Part III: Operational Considerations 

When: Friday, July 31, 2020 at 11:00 AM CST

Description: Hospitals and clinics are eager to resume operations and reach pre-COVID volumes as quickly as possible. However, with threat of a possible COVID resurgence, labor disruptions and community uncertainty, the rebound is slower than expected.

BKD Speaker(s):Kevin Rash and Jaimie Pham

Part IV: Revenue Cycle Strategies 

When: Friday, August 7, 2020 at 11:00 AM CST

Description: BKD will review the revenue cycle strategies rural hospital leaders should be aware of as they determine how to prioritize and address any backlog in revenue cycle. This session will provide leaders example of how to prioritize A/R, opportunities for uninsured COVID reimbursement programs and discuss how to manage remote staff productivity.

BKD Speaker(s): Deb Kozlowski and Brenda Christman

Part V: Physicians: Strategic Planning

When: Friday, August 14, 2020 at 11:00 AM CST

Description: Proper alignment with employed and affiliated physicians continues to present challenges, especially to rural providers. With growing practice subsidies and recruitment and retention difficulties, hospital leaders must engage at a deeper level with the medical staff to achieve sustainable arrangements.

BKD Speaker(s): Randy Biernat and Mark Blessing

Updated June 2020, this manual was developed for use by state Medicare Rural Hospital Flexibility (Flex) Program personnel as well as small rural hospital and clinic staff/boards. The content is designed to be non-technical, and provide answers to frequently asked questions regarding critical access hospital, small rural hospital, and rural health clinic finance and financial performance. Example topics include:

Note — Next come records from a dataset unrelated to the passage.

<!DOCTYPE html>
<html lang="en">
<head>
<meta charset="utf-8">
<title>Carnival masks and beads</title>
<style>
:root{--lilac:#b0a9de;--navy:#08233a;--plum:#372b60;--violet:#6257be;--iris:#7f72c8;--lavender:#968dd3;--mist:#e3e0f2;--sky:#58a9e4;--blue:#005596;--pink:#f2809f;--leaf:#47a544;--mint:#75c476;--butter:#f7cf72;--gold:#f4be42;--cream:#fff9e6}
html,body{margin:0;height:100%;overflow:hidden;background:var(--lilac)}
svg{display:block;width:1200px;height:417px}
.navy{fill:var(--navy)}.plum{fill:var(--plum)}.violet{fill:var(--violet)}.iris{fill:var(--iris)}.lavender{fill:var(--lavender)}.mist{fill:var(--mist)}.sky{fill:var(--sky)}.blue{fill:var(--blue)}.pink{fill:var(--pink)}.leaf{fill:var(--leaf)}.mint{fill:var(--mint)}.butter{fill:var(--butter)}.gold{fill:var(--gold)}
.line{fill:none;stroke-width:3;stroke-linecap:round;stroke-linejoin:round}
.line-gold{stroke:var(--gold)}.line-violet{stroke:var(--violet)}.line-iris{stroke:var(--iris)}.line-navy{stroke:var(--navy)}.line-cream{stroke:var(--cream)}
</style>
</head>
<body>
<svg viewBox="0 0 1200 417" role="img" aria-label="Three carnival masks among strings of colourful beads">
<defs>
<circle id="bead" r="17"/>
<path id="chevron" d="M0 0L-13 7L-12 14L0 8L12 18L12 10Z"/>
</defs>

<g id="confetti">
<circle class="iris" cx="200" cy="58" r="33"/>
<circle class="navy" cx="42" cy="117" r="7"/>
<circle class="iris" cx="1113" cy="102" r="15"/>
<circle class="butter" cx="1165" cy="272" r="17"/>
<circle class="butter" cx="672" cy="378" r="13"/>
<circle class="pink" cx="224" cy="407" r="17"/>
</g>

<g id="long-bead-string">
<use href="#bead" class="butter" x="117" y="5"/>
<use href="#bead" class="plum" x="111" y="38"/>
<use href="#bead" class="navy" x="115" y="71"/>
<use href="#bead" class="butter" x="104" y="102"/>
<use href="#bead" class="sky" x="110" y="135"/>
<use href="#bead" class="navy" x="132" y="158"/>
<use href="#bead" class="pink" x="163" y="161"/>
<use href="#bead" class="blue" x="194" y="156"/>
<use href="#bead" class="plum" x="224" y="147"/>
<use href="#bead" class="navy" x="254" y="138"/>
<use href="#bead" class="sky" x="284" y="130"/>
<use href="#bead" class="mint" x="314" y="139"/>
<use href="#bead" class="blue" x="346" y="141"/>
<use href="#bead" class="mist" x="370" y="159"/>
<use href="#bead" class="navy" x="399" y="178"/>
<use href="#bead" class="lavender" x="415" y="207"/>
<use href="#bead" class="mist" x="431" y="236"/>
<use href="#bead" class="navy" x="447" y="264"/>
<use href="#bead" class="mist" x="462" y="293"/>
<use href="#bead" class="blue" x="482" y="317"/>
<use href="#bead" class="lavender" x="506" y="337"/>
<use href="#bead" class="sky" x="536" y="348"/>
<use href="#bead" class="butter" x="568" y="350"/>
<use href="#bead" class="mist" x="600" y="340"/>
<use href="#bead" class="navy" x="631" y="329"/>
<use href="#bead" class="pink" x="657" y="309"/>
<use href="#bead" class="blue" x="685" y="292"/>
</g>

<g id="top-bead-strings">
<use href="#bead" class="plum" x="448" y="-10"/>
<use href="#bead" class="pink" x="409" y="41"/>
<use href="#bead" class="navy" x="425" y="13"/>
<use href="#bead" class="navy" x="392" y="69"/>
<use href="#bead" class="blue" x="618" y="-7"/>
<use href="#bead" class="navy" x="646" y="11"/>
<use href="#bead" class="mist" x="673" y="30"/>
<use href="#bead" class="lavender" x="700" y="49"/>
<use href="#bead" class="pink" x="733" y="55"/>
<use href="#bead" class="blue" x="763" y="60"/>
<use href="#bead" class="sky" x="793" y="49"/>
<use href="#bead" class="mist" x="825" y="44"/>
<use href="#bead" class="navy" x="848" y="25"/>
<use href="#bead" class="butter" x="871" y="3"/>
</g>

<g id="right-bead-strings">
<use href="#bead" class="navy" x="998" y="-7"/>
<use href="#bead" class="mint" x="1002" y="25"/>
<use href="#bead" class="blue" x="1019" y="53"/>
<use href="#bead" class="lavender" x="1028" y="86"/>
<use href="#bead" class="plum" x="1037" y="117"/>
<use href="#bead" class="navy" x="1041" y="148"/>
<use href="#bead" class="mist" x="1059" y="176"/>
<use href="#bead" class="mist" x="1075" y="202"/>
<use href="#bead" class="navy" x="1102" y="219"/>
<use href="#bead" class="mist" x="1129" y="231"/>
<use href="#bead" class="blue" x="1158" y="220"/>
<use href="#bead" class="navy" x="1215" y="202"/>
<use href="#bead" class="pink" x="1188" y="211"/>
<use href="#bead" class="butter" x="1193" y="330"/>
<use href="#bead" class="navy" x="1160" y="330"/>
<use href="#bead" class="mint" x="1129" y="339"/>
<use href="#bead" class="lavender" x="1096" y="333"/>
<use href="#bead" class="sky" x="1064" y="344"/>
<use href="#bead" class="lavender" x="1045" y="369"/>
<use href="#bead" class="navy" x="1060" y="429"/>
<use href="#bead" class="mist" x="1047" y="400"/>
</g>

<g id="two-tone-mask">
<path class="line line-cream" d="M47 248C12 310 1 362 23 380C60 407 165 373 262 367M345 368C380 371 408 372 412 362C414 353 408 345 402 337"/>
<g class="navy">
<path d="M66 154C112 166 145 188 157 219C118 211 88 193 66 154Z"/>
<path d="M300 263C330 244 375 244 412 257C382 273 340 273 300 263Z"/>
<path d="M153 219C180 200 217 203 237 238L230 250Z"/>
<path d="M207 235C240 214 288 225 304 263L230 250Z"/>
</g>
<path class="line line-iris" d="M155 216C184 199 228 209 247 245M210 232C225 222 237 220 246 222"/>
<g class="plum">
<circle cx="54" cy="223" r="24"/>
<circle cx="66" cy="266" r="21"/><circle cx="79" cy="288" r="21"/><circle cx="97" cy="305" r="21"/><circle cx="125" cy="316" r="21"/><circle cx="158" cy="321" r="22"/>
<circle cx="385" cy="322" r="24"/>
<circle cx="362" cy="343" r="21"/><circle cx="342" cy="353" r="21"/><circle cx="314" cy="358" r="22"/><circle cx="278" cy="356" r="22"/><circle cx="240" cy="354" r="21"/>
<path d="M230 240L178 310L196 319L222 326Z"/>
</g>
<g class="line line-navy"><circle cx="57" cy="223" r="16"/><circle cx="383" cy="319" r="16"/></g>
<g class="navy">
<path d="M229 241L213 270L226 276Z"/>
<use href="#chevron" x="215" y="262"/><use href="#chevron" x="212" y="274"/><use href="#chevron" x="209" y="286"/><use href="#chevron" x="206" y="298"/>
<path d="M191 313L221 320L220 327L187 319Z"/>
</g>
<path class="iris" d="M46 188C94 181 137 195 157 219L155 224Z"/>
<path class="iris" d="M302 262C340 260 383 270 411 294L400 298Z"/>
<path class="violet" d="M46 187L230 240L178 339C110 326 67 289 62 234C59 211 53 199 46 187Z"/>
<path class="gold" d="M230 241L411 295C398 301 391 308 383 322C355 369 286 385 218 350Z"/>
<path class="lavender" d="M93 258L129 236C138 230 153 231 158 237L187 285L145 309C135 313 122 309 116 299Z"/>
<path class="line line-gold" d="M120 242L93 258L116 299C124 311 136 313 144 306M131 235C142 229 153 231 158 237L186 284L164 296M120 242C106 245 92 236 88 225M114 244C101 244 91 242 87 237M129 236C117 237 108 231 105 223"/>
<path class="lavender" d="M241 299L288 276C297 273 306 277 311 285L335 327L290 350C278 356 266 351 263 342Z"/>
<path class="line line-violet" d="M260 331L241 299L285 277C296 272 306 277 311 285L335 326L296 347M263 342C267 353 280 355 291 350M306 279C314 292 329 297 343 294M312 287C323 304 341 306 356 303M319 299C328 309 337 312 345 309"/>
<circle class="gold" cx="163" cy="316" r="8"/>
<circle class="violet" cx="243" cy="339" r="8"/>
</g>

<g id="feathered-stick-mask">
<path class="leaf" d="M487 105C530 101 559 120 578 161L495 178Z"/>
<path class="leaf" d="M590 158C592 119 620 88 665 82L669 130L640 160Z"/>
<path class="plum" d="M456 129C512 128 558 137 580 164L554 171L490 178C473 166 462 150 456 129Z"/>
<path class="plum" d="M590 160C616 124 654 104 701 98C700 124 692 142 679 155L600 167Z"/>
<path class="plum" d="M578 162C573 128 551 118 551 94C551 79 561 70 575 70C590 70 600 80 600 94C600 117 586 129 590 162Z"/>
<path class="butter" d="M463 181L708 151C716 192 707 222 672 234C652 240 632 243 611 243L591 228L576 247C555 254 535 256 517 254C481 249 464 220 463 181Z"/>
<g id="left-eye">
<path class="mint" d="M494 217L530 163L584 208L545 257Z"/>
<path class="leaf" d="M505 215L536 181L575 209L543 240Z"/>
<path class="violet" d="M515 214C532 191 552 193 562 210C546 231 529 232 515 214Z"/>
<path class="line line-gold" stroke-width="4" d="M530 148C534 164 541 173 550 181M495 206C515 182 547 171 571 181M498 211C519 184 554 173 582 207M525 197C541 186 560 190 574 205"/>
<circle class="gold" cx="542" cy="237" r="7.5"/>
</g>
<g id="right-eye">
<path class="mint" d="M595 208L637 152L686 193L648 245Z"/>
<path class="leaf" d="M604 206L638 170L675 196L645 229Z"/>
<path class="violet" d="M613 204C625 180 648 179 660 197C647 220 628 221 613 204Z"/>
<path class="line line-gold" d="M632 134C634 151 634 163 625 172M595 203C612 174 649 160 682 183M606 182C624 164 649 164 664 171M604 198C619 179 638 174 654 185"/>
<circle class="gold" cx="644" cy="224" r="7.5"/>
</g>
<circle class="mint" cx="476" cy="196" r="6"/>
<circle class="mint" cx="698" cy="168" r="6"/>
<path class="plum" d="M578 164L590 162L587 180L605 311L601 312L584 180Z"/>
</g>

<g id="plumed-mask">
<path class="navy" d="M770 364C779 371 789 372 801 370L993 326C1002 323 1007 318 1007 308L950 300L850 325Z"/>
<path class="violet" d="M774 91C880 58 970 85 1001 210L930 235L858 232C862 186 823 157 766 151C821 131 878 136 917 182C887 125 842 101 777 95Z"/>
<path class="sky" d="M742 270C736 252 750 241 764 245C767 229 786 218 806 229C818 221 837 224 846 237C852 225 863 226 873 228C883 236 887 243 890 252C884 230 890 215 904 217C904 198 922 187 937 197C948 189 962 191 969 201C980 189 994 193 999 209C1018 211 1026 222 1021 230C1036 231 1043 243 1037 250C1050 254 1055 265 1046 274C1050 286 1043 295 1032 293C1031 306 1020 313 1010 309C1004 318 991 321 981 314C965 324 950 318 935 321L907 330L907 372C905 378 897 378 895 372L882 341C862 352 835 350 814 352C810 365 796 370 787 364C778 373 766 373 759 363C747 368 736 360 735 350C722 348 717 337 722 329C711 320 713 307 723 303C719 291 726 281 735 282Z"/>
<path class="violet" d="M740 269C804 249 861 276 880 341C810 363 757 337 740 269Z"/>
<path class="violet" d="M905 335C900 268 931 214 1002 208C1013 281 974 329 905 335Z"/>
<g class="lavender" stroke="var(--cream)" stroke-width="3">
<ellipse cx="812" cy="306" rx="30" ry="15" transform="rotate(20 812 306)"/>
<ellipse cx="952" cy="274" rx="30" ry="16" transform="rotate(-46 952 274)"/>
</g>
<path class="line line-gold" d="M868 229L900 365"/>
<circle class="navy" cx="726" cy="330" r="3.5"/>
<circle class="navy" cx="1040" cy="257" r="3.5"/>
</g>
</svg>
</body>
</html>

  • Government Health Care Reimbursement
  • CAH Finances
  • Improving CAH Financial Performance
  • Prospective Payment System (PPS) Finances
  • RHC Finances

View the manual here!